Description of the task –
Pictures do not belong in the copy; retype the records below exactly.

Given information –
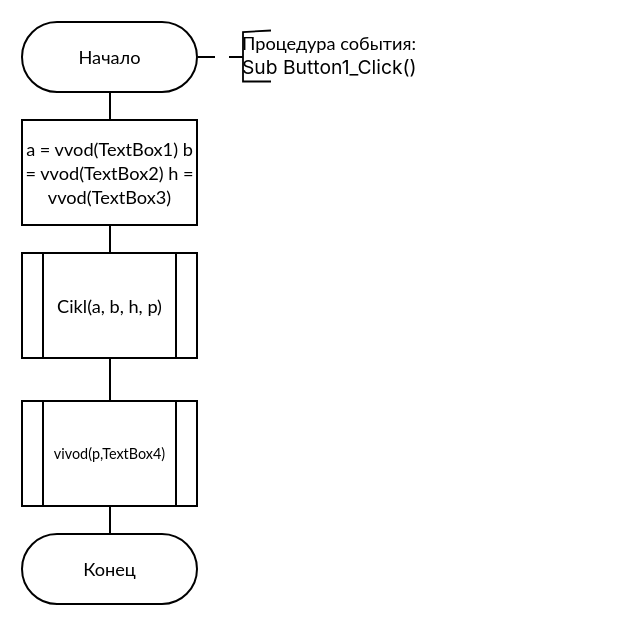
<!DOCTYPE html>
<html lang="ru">
<head>
<meta charset="utf-8">
<title>Блок-схема процедуры</title>
<style>
:root { --ink: #000; --paper: #fff; --stroke: 2px; }
* { box-sizing: border-box; }
body { margin: 0; background: var(--paper); }
.flowchart {
  position: relative; width: 640px; height: 626px; overflow: hidden;
  padding: 21px; background: var(--paper); color: var(--ink);
  font: 18.2px/24px Lato, "Open Sans", sans-serif; white-space: nowrap;
}
.flow { display: flex; flex-direction: column; align-items: center; width: 177px; }
.node {
  display: flex; align-items: center; justify-content: center;
  width: 177px; height: 107px; text-align: center;
  border: var(--stroke) solid var(--ink);
}
.terminator { height: 72px; border-radius: 36px; }
.subroutine { padding: 0 19px; }
.subroutine span {
  display: flex; align-items: center; justify-content: center;
  width: 100%; height: 100%;
  border: solid var(--ink); border-width: 0 var(--stroke);
}
.output { font-size: 14.4px; }
.connector { width: var(--stroke); height: 26px; background: var(--ink); }
.connector.long { height: 41px; }
.annotation-lines {
  position: absolute; left: 0; top: 0; fill: none;
  stroke: var(--ink); stroke-width: 1.8;
}
.annotation { position: absolute; left: 242px; top: 31px; margin: 0; }
.annotation code { display: block; font: 19.3px/24px Inter, Roboto, sans-serif; }
</style>
</head>
<body>
<main class="flowchart">
  <div class="flow">
    <div class="node terminator">Начало</div>
    <div class="connector"></div>
    <div class="node process">a = vvod(TextBox1) b<br>= vvod(TextBox2) h =<br>vvod(TextBox3)</div>
    <div class="connector"></div>
    <div class="node subroutine"><span>Cikl(a, b, h, p)</span></div>
    <div class="connector long"></div>
    <div class="node subroutine output"><span>vivod(p,TextBox4)</span></div>
    <div class="connector"></div>
    <div class="node terminator">Конец</div>
  </div>
  <svg class="annotation-lines" width="640" height="626" viewBox="0 0 640 626" aria-hidden="true">
    <path d="M198 57H215M229 57H243"/>
    <path d="M271 30.5L243 32V81.5H271"/>
  </svg>
  <p class="annotation">Процедура события:<code>Sub Button1_Click()</code></p>
</main>
</body>
</html>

The completed task –
<!DOCTYPE html>
<html lang="ru">
<head>
<meta charset="utf-8">
<title>Блок-схема процедуры</title>
<style>
:root { --ink: #000; --paper: #fff; --stroke: 2px; }
* { box-sizing: border-box; }
body { margin: 0; background: var(--paper); }
.flowchart {
  position: relative; width: 640px; height: 626px; overflow: hidden;
  padding: 21px; background: var(--paper); color: var(--ink);
  font: 18.2px/24px Lato, "Open Sans", sans-serif; white-space: nowrap;
}
.flow { display: flex; flex-direction: column; align-items: center; width: 177px; }
.node {
  display: flex; align-items: center; justify-content: center;
  width: 177px; height: 107px; text-align: center;
  border: var(--stroke) solid var(--ink);
}
.terminator { height: 72px; border-radius: 36px; }
.subroutine { padding: 0 19px; }
.subroutine span {
  display: flex; align-items: center; justify-content: center;
  width: 100%; height: 100%;
  border: solid var(--ink); border-width: 0 var(--stroke);
}
.output { font-size: 14.4px; }
.connector { width: var(--stroke); height: 26px; background: var(--ink); }
.connector.long { height: 41px; }
.annotation-lines {
  position: absolute; left: 0; top: 0; fill: none;
  stroke: var(--ink); stroke-width: 1.8;
}
.annotation { position: absolute; left: 242px; top: 31px; margin: 0; }
.annotation code { display: block; font: 19.3px/24px Inter, Roboto, sans-serif; }
</style>
</head>
<body>
<main class="flowchart">
  <div class="flow">
    <div class="node terminator">Начало</div>
    <div class="connector"></div>
    <div class="node process">a = vvod(TextBox1) b<br>= vvod(TextBox2) h =<br>vvod(TextBox3)</div>
    <div class="connector"></div>
    <div class="node subroutine"><span>Cikl(a, b, h, p)</span></div>
    <div class="connector long"></div>
    <div class="node subroutine output"><span>vivod(p,TextBox4)</span></div>
    <div class="connector"></div>
    <div class="node terminator">Конец</div>
  </div>
  <svg class="annotation-lines" width="640" height="626" viewBox="0 0 640 626" aria-hidden="true">
    <path d="M198 57H215M229 57H243"/>
    <path d="M271 30.5L243 32V81.5H271"/>
  </svg>
  <p class="annotation">Процедура события:<code>Sub Button1_Click()</code></p>
</main>
</body>
</html>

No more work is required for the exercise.